**DATA RECORDS:**
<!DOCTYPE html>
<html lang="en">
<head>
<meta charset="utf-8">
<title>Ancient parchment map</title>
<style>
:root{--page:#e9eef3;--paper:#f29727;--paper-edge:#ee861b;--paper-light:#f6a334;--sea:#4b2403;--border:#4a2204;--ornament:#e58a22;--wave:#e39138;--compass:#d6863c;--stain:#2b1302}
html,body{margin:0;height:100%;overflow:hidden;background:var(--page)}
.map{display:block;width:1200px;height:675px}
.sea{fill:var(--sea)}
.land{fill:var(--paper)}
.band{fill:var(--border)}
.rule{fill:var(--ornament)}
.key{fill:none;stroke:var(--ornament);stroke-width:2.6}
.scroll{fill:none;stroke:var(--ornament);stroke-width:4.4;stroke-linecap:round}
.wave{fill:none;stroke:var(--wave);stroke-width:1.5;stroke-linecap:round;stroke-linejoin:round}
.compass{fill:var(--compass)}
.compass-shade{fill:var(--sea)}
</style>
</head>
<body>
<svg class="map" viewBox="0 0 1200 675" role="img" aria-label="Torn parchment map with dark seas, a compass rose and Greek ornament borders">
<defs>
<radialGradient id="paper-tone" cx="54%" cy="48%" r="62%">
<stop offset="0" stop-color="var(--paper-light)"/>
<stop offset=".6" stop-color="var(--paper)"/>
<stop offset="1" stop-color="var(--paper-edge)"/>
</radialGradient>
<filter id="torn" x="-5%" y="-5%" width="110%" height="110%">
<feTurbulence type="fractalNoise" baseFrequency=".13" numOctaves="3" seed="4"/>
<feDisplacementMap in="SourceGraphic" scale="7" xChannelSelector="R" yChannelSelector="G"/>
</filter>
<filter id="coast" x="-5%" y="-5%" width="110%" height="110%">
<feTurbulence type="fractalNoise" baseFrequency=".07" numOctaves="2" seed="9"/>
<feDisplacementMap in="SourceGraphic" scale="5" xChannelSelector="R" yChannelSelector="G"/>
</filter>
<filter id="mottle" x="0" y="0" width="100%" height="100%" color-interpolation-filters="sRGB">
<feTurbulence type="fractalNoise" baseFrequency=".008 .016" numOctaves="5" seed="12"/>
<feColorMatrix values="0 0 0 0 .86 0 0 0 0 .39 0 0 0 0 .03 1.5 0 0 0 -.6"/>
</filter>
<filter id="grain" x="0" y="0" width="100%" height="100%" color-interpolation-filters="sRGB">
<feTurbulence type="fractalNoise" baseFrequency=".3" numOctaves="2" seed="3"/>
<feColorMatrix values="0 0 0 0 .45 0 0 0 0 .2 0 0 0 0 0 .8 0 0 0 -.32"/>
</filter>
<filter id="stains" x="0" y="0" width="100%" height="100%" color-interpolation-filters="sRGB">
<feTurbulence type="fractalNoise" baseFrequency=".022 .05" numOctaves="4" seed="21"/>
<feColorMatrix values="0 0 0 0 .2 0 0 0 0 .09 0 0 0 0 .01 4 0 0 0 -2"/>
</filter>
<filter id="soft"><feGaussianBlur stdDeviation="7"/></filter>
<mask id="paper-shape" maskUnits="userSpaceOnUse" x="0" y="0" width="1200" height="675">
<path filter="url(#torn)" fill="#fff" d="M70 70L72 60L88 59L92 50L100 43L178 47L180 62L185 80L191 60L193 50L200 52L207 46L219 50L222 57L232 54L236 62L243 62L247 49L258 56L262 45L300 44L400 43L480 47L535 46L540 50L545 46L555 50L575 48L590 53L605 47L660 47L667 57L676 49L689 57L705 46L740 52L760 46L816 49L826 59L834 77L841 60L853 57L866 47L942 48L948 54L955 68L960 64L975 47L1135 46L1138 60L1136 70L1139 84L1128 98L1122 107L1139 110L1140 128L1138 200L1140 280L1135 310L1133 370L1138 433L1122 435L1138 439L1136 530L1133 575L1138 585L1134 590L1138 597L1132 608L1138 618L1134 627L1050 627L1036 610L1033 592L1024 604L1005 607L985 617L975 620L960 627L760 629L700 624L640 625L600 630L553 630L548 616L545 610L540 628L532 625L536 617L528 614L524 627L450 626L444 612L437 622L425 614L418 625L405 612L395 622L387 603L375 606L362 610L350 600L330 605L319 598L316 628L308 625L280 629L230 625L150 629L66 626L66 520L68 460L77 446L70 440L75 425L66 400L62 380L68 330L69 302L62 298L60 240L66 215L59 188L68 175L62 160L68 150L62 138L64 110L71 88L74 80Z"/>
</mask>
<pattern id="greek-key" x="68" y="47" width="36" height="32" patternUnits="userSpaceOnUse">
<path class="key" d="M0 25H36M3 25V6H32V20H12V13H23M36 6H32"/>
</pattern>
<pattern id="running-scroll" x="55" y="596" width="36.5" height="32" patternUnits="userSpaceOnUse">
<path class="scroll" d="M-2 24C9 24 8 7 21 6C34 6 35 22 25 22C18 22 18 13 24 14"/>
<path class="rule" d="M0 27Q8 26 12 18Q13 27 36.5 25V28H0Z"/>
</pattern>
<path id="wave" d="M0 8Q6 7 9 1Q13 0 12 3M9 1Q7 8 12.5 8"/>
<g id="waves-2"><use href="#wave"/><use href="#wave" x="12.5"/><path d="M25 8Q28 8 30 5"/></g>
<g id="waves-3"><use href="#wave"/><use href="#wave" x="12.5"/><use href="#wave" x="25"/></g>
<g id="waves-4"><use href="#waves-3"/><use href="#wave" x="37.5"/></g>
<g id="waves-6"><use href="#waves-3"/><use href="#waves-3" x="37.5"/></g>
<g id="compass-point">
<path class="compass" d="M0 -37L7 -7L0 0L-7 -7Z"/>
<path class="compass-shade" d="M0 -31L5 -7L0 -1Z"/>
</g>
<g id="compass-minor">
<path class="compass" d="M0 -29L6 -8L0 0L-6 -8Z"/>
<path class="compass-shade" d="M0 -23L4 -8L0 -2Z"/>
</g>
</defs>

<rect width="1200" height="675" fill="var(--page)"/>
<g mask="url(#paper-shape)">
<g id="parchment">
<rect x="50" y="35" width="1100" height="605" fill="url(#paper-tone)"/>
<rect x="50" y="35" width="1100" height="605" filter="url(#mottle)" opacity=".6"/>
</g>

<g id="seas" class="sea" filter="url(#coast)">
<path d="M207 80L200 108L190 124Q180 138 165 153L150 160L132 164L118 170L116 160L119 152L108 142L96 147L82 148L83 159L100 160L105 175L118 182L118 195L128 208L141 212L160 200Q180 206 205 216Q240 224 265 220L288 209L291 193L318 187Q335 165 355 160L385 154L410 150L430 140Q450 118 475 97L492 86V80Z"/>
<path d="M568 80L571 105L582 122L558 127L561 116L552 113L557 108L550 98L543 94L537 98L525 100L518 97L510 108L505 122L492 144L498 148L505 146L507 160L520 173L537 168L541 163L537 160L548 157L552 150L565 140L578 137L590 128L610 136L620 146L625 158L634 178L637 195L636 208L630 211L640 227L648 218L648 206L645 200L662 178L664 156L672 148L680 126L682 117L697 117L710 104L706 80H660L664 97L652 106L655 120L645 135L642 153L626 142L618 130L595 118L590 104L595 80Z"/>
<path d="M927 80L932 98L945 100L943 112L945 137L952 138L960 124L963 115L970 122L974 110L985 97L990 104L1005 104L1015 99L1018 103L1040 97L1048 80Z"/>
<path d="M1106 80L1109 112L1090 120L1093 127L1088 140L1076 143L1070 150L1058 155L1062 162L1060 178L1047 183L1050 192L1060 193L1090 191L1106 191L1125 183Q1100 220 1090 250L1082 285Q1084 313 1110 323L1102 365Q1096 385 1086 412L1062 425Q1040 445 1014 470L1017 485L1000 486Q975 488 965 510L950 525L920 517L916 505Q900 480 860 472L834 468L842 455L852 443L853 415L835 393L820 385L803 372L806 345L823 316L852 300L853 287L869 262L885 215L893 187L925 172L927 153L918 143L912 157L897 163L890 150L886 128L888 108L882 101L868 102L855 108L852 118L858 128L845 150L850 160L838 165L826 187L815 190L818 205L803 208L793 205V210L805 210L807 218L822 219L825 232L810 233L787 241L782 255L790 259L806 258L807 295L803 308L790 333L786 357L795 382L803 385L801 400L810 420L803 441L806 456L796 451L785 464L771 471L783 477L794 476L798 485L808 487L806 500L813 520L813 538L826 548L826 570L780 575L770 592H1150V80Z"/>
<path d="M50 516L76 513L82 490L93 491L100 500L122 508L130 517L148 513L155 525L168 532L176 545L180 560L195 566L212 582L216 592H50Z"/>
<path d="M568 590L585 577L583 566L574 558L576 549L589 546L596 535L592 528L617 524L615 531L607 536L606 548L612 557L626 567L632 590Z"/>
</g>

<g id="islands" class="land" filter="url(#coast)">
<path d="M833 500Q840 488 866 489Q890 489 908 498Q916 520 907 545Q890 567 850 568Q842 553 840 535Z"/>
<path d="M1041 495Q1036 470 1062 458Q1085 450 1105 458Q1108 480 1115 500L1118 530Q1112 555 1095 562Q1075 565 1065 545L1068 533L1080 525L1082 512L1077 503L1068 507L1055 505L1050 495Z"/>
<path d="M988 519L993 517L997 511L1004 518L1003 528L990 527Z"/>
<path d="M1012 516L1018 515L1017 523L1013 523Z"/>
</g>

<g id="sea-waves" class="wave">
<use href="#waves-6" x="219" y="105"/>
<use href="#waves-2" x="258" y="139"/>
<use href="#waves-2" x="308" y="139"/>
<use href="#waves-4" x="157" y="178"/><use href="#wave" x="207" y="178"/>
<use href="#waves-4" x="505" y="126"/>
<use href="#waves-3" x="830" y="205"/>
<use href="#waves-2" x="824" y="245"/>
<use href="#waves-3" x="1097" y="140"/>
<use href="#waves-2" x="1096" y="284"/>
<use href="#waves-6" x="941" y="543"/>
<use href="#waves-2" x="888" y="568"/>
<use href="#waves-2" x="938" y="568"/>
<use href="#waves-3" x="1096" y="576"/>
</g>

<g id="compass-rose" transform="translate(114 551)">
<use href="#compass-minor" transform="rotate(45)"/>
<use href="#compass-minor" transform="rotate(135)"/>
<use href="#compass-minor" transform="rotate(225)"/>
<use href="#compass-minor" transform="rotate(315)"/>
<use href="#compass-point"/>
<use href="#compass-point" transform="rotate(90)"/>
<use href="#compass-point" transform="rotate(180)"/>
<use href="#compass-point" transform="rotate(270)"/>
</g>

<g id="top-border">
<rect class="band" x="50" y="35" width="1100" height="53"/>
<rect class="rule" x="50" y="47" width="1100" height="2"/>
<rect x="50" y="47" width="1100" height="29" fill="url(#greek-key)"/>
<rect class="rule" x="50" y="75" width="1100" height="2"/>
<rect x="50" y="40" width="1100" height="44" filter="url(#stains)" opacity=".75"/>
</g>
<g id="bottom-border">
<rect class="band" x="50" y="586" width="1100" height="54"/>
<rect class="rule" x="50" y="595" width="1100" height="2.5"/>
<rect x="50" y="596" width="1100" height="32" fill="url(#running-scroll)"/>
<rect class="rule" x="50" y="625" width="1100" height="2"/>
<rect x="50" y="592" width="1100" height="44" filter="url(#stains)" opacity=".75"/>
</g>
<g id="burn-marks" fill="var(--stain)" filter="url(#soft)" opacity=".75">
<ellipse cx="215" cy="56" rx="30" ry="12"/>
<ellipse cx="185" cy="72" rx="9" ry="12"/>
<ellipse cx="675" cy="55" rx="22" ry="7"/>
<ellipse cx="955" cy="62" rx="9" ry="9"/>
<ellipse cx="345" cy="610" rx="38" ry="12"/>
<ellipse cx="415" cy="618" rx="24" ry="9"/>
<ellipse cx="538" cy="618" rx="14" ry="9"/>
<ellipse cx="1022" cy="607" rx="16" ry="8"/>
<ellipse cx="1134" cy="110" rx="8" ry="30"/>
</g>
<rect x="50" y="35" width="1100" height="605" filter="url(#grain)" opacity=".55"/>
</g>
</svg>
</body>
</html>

**WHAT YOU SHOULD DO:**
Every line of the listing that includes the word "rotate" forms the answer.

**RESULT:**
<use href="#compass-minor" transform="rotate(45)"/>
<use href="#compass-minor" transform="rotate(135)"/>
<use href="#compass-minor" transform="rotate(225)"/>
<use href="#compass-minor" transform="rotate(315)"/>
<use href="#compass-point" transform="rotate(90)"/>
<use href="#compass-point" transform="rotate(180)"/>
<use href="#compass-point" transform="rotate(270)"/>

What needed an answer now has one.